- How have particular actors (e.g. archivists) or institutional frameworks impacted radio archival collections?
- In what ways can the study of radio archival collections benefit from drawing on recent approaches developed in fields such as sound studies, digital history or computer science?
With the workshop, we seek to facilitate a conversation with specialists concerned with the complex histories of radio archival collections and the methodological possibilities for studying them today. The workshop sessions will revolve around panels with short presentations/discussions of ‘position papers’ (pre-circulated prior to the workshop).
Topics may include but are not limited to:
- Media history approaches to the radio archive (e.g. transnational/entangled media history)
- Impact of war, conflict or political change on radio archival collections
- Provenance research and the looting of radio archives
- Professional practices of radio archiving (e.g. catalogue description, metadata enrichment, selection and deaccessioning), and archivists as data/information specialists
- Technologies of the archive (e.g. index cards, finding aids)

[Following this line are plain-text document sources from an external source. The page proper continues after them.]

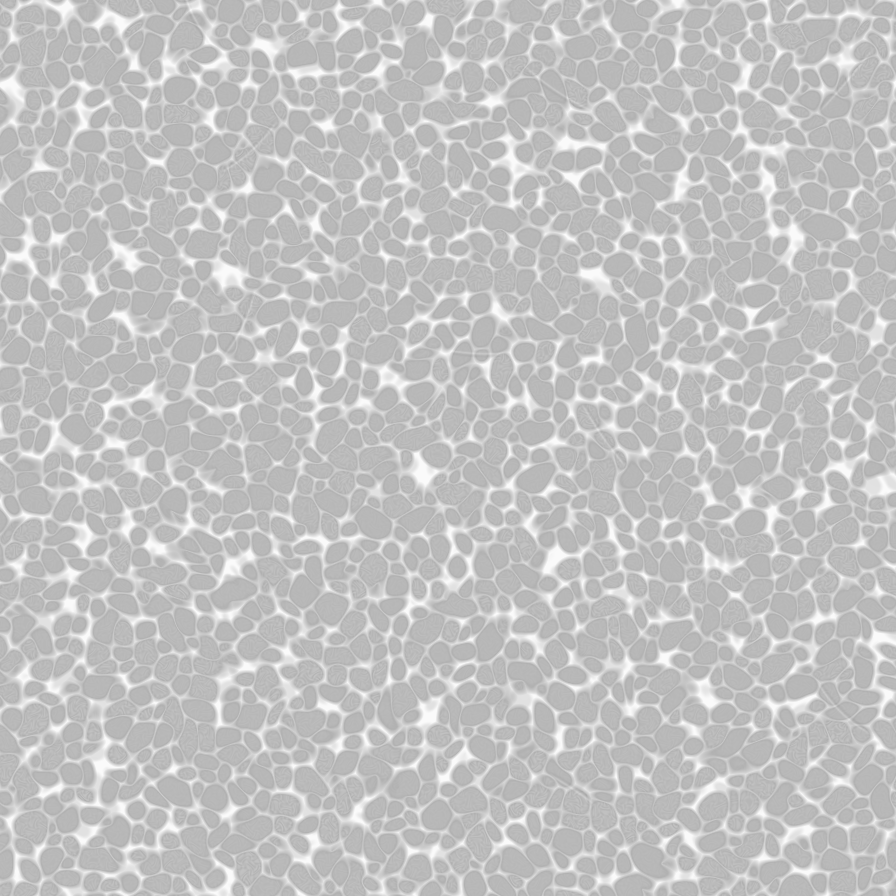
Give the GLSL for this texture map, as a WebGL 1 fragment shader.

```glsl
precision highp float;
// Packed pale grey pebbles with soft white light in the gaps between them.

uniform vec2 u_resolution;

#define GRAINS 42.0        // grain cells across the canvas
#define JITTER 0.80        // scatter of the grain centres
#define RADIUS_MIN 0.47    // grain radii in cells
#define RADIUS_MAX 0.96
#define STRETCH 2.1        // largest length to width ratio
#define ROUNDING 11.0      // higher gives sharper grain corners
#define GRAIN_GREY 0.725
#define GAP_WHITE 0.98
#define RIM_DEPTH 0.022
#define SPECKLE 0.016
#define FIBRES 9

float hash(vec2 p) {
  return fract(sin(dot(p, vec2(127.1, 311.7))) * 43758.547);
}

vec2 hash2(vec2 p) {
  return vec2(hash(p), hash(p + 57.3));
}

vec2 rotate(vec2 p, float angle) {
  float c = cos(angle), s = sin(angle);
  return vec2(c * p.x + s * p.y, c * p.y - s * p.x);
}

// Bend the plane so that outlines and sizes become irregular.
vec2 warp(vec2 p) {
  p += 0.2 * sin(p.yx * 0.37 + vec2(0.4, 2.1));
  return p + 0.06 * sin(p.yx * 3.3 + 1.7 * sin(p * 1.3));
}

// Cellular field of ellipses: x is below zero inside a grain and
// rises into seams and gaps, y is a random value of the grain.
vec2 pebbles(vec2 p, float seed) {
  vec2 cell = floor(p);
  vec3 nearest = vec3(9.0);
  float id = 0.0;
  for (int j = -2; j <= 2; j++) {
    for (int i = -2; i <= 2; i++) {
      vec2 site = cell + vec2(float(i), float(j));
      vec2 key = site + seed;
      vec2 center = site + 0.5 + JITTER * (hash2(key) - 0.5);
      vec2 shape = hash2(key + 19.7);
      float radius = mix(RADIUS_MIN, RADIUS_MAX, shape.x * shape.x);
      float ratio = sqrt(mix(1.0, STRETCH, shape.y));
      vec2 q = rotate(p - center, 6.2832 * hash(key + 83.1));
      float d = length(q * vec2(1.0 / ratio, ratio)) - radius;
      if (d < nearest.x) {
        nearest = vec3(d, nearest.xy);
        id = hash(key + 41.9);
      } else if (d < nearest.y) {
        nearest = vec3(nearest.x, d, nearest.y);
      } else {
        nearest.z = min(nearest.z, d);
      }
    }
  }
  // Smooth maximum of the outline and the seams to two neighbours.
  vec3 edge = vec3(nearest.x, 0.5 * (nearest.x - nearest.yz));
  float field = log(dot(exp(ROUNDING * edge), vec3(1.0))) / ROUNDING;
  return vec2(field, id);
}

// Fine mottling, turned differently on each grain.
float mottle(vec2 p, float id) {
  vec2 q = rotate(p, 6.2832 * id);
  q += 0.12 * sin(q.yx * 9.0 + id * 40.0);
  return 0.5 * sin(q.x * 23.0 + 2.0 * sin(q.y * 11.0))
       + 0.5 * sin(q.y * 27.0 + 2.0 * sin(q.x * 14.0));
}

// A few thin bent fibres lying across the grains.
float fibres(vec2 uv) {
  float light = 0.0;
  for (int i = 0; i < FIBRES; i++) {
    vec2 key = vec2(float(i) * 3.7, 5.3);
    vec2 q = rotate(uv - hash2(key), 6.2832 * hash(key + 11.0));
    float reach = mix(0.02, 0.055, hash(key + 23.0));
    float off = q.y - (hash(key + 31.0) - 0.5) * 8.0 * q.x * q.x;
    float ends = 1.0 - smoothstep(0.6 * reach, reach, abs(q.x));
    float line = exp(-pow(off / 0.0013, 2.0));
    float shade = exp(-pow((off - 0.003) / 0.0015, 2.0));
    light += ends * (0.06 * line - 0.03 * shade);
  }
  return light;
}

void main() {
  vec2 uv = gl_FragCoord.xy / u_resolution;
  vec2 p = warp(uv * GRAINS);
  vec2 top = pebbles(p, 0.0);
  float deep = pebbles(p * 1.15 + 7.4, 131.0).x;

  // Light fills the gaps, dimmed where deeper grains lie below.
  float glow = clamp((top.x + 0.045) / 0.20, 0.0, 1.0);
  glow *= mix(0.62, 1.0, smoothstep(-0.25, 0.02, deep));

  // Flat grains with a faint dark rim and fine texture.
  float inside = 1.0 - smoothstep(-0.08, 0.02, top.x);
  float rim = exp(-pow((top.x + 0.06) / 0.04, 2.0));
  float rough = mix(0.35, 1.8, top.y * top.y);
  float grain = GRAIN_GREY + 0.016 * (top.y - 0.4);
  grain += inside * SPECKLE * rough * mottle(p, top.y) - RIM_DEPTH * rim;

  float grey = mix(grain, GAP_WHITE, glow) + fibres(uv);
  gl_FragColor = vec4(vec3(clamp(grey, 0.0, 1.0)), 1.0);
}
```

- Materiality of archival records (e.g. recorded sound, paper/photographic documentation)
- Archival uses of particular sound media and recording technologies (e.g. disc/tape recording)
- The effects of decay, neglect or technological obsolescence on radio archival collections
- Various collection types (e.g. off-air radio recordings, sound libraries, commercial music collections)
- Computational humanities and the radio archive, including data visualization
Please send abstracts of no more than 300 words and a short biography to email@example.com by 15 April 2021.
The authors of accepted proposals will be notified by 1 May 2021, and the ‘position papers’ (2000-4500 words) will be expected by 1 September 2021. Further information will follow on the conference format, but it is certain that online participation will be possible, and a special issue publication, with selected papers, is planned.
The workshop is hosted by the research project TRACE (Tracking Radio Archival Collections in Europe, 1930-1960), which is funded by the Dutch Research Council (NWO) and supported by the Amsterdam School for Heritage, Memory and Material Culture (AHM) and Department of Media Studies, University of Amsterdam. For further information, please see www.trace.humanities.uva.nl.